• Work task: Below are some entries. Repeat exactly the lines from the one with "417C498 414 482" through the one with "282Q295 299 322", and only those.
** Opening Material for this task block **
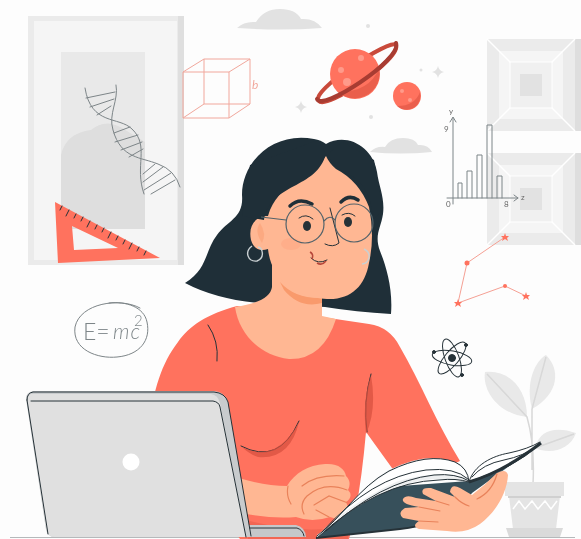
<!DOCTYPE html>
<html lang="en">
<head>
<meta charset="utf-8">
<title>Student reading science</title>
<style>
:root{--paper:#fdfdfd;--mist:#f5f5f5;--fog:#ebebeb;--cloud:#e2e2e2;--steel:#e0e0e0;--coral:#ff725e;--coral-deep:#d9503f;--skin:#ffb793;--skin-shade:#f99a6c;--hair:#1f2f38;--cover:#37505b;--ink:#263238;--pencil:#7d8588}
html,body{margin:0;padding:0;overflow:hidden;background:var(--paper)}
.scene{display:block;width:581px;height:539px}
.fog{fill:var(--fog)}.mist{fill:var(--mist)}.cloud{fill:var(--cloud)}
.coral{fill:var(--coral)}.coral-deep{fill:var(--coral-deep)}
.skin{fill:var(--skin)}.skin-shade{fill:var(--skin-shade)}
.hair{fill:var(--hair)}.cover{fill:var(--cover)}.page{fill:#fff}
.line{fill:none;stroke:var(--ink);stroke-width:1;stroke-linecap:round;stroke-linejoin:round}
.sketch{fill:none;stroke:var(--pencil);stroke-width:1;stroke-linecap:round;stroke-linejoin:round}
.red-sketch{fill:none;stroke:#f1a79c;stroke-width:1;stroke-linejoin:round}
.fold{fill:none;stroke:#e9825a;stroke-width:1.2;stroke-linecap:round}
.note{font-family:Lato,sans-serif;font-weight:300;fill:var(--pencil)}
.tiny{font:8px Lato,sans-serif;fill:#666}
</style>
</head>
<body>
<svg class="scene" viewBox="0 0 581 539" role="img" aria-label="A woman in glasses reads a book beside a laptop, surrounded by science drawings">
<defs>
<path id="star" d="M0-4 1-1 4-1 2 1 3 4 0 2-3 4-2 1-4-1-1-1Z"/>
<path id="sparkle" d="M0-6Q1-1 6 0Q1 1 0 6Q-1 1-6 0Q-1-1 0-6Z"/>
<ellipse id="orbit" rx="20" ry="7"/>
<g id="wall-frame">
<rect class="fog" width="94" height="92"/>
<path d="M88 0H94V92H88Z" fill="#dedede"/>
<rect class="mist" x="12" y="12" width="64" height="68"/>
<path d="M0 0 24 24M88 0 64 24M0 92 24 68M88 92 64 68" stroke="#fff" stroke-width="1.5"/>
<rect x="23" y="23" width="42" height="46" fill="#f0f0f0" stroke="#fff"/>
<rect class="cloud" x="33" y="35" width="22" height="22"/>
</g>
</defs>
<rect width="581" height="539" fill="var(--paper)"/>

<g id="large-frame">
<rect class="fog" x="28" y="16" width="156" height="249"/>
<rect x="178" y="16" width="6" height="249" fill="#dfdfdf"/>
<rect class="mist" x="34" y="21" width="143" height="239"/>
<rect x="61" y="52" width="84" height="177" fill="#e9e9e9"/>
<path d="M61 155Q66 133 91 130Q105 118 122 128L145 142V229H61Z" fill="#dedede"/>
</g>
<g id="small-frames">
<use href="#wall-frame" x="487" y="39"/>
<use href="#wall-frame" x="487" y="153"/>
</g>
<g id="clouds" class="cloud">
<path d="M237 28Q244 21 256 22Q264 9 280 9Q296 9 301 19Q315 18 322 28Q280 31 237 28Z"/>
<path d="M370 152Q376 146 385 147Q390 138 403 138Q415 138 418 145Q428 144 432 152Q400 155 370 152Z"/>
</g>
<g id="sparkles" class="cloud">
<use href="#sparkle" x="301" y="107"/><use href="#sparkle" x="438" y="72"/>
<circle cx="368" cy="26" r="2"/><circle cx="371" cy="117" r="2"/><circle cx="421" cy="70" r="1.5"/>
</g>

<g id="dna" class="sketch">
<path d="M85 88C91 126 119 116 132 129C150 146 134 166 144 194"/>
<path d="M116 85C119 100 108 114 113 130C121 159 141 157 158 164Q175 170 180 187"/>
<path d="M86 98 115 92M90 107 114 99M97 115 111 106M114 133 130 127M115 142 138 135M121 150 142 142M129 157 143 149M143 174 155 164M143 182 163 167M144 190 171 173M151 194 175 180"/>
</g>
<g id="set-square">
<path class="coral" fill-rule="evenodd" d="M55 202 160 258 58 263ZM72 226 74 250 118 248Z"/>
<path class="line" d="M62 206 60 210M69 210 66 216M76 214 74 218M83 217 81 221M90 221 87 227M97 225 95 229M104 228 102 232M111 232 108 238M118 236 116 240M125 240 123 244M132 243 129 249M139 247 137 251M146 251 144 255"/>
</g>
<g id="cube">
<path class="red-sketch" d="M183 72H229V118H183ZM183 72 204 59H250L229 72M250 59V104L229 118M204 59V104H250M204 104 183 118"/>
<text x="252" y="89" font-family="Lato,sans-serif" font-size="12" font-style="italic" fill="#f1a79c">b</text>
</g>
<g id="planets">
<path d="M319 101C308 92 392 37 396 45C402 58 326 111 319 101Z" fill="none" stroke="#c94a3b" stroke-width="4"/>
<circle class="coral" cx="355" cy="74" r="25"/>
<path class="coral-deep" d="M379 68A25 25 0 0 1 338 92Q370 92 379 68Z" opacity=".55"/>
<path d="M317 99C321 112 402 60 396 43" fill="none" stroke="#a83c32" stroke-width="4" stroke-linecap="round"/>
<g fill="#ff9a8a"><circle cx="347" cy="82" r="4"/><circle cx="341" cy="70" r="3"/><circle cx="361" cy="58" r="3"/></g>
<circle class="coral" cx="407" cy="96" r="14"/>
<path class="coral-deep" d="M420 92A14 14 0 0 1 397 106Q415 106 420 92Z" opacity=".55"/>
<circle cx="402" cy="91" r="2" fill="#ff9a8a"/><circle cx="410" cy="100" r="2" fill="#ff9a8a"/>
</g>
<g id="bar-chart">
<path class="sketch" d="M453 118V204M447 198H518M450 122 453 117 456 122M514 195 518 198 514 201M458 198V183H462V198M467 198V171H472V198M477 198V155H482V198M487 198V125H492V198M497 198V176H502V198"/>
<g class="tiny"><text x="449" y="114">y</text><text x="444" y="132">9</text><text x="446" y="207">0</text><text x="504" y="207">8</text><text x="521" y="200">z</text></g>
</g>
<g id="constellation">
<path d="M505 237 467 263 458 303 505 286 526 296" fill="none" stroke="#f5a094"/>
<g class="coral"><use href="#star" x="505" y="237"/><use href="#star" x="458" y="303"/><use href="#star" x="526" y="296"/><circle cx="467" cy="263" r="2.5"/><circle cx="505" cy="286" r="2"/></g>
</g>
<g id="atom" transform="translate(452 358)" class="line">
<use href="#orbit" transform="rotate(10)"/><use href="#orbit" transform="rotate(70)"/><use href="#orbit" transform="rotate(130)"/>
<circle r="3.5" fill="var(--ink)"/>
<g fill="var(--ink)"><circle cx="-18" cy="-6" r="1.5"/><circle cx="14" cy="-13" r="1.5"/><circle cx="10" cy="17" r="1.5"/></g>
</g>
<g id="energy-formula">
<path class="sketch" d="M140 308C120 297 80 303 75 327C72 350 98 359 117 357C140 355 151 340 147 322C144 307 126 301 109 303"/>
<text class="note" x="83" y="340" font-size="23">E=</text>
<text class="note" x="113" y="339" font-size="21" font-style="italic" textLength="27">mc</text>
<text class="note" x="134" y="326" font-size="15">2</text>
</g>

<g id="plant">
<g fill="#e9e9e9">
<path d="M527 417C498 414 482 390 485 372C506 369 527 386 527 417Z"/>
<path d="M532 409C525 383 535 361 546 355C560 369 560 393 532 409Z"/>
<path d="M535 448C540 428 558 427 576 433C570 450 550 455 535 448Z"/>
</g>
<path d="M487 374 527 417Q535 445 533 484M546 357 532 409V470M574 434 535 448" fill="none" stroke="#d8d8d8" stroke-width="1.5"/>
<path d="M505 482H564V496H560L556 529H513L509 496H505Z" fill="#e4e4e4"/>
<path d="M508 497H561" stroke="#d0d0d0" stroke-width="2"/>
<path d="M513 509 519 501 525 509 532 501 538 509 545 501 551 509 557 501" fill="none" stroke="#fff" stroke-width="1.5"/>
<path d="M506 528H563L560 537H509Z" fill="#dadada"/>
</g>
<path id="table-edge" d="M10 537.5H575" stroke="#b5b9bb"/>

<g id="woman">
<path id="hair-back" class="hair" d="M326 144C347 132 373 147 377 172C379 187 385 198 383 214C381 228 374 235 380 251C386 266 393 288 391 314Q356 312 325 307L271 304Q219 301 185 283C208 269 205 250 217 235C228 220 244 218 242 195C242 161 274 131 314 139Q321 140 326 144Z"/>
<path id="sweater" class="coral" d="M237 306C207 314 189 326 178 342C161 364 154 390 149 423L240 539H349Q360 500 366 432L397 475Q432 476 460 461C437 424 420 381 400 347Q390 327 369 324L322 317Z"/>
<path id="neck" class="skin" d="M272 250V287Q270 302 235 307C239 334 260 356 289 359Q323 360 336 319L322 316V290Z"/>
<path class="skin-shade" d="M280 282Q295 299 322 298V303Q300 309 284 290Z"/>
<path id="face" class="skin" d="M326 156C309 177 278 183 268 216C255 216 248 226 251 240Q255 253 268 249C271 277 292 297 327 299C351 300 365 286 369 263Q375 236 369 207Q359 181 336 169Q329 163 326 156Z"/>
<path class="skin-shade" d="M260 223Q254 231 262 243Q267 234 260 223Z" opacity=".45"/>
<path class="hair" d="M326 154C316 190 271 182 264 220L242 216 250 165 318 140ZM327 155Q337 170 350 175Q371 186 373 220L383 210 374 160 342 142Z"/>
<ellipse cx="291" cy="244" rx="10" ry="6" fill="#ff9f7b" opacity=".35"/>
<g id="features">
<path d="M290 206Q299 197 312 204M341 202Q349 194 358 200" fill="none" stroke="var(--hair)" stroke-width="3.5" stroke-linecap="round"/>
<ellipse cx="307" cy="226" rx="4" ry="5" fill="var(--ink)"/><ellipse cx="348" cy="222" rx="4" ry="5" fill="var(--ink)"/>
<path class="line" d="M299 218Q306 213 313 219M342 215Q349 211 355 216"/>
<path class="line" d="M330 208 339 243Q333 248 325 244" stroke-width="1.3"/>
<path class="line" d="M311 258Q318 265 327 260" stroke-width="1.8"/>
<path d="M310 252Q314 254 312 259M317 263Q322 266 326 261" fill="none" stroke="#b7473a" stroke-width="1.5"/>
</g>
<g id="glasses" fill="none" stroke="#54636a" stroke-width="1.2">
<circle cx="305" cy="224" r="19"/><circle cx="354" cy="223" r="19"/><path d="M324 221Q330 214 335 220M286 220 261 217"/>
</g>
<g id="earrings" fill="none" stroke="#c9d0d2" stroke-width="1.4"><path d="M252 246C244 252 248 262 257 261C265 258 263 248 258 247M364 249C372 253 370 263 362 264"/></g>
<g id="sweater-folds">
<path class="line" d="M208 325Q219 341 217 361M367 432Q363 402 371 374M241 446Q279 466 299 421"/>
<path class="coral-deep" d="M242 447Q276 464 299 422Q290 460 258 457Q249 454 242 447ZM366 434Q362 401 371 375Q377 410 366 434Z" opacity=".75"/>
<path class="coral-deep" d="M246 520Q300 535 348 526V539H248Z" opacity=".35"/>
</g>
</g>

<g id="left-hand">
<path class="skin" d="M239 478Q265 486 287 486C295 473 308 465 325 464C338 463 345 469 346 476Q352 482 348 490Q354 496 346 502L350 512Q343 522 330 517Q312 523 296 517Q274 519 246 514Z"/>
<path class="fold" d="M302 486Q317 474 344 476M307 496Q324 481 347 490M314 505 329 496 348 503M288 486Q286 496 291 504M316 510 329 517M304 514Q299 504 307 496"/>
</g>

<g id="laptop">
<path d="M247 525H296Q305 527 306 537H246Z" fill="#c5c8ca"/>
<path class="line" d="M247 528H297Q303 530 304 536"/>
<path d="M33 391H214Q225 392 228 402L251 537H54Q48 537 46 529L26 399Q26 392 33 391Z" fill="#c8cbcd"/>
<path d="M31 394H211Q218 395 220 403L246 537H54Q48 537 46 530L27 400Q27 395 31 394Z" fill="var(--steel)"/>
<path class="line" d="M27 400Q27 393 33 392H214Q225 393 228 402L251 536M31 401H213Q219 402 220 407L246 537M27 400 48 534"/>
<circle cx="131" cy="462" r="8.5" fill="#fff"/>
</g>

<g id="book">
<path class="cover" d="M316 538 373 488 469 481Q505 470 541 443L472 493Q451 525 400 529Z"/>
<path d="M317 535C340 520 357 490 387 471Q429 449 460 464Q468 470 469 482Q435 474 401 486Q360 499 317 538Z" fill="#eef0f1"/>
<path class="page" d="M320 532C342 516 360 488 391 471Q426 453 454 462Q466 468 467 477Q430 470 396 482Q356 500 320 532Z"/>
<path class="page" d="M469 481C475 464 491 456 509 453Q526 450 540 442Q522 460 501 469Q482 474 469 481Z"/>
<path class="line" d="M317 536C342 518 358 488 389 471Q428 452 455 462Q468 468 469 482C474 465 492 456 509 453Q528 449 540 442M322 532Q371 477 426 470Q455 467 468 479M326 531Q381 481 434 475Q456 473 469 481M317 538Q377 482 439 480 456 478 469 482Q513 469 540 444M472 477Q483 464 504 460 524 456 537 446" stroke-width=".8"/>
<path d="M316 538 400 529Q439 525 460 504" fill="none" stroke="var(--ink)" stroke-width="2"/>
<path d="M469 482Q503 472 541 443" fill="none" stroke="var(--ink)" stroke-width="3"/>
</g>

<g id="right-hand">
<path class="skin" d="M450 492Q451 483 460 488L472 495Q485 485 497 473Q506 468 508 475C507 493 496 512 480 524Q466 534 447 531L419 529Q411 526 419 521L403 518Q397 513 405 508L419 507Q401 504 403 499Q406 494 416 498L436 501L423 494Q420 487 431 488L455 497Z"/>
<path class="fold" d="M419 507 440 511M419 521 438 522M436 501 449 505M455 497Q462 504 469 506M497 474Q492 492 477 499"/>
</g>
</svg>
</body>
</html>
** Closing Material for this task block **
• Answer to this task:
<path d="M527 417C498 414 482 390 485 372C506 369 527 386 527 417Z"/>
<path d="M532 409C525 383 535 361 546 355C560 369 560 393 532 409Z"/>
<path d="M535 448C540 428 558 427 576 433C570 450 550 455 535 448Z"/>
</g>
<path d="M487 374 527 417Q535 445 533 484M546 357 532 409V470M574 434 535 448" fill="none" stroke="#d8d8d8" stroke-width="1.5"/>
<path d="M505 482H564V496H560L556 529H513L509 496H505Z" fill="#e4e4e4"/>
<path d="M508 497H561" stroke="#d0d0d0" stroke-width="2"/>
<path d="M513 509 519 501 525 509 532 501 538 509 545 501 551 509 557 501" fill="none" stroke="#fff" stroke-width="1.5"/>
<path d="M506 528H563L560 537H509Z" fill="#dadada"/>
</g>
<path id="table-edge" d="M10 537.5H575" stroke="#b5b9bb"/>

<g id="woman">
<path id="hair-back" class="hair" d="M326 144C347 132 373 147 377 172C379 187 385 198 383 214C381 228 374 235 380 251C386 266 393 288 391 314Q356 312 325 307L271 304Q219 301 185 283C208 269 205 250 217 235C228 220 244 218 242 195C242 161 274 131 314 139Q321 140 326 144Z"/>
<path id="sweater" class="coral" d="M237 306C207 314 189 326 178 342C161 364 154 390 149 423L240 539H349Q360 500 366 432L397 475Q432 476 460 461C437 424 420 381 400 347Q390 327 369 324L322 317Z"/>
<path id="neck" class="skin" d="M272 250V287Q270 302 235 307C239 334 260 356 289 359Q323 360 336 319L322 316V290Z"/>
<path class="skin-shade" d="M280 282Q295 299 322 298V303Q300 309 284 290Z"/>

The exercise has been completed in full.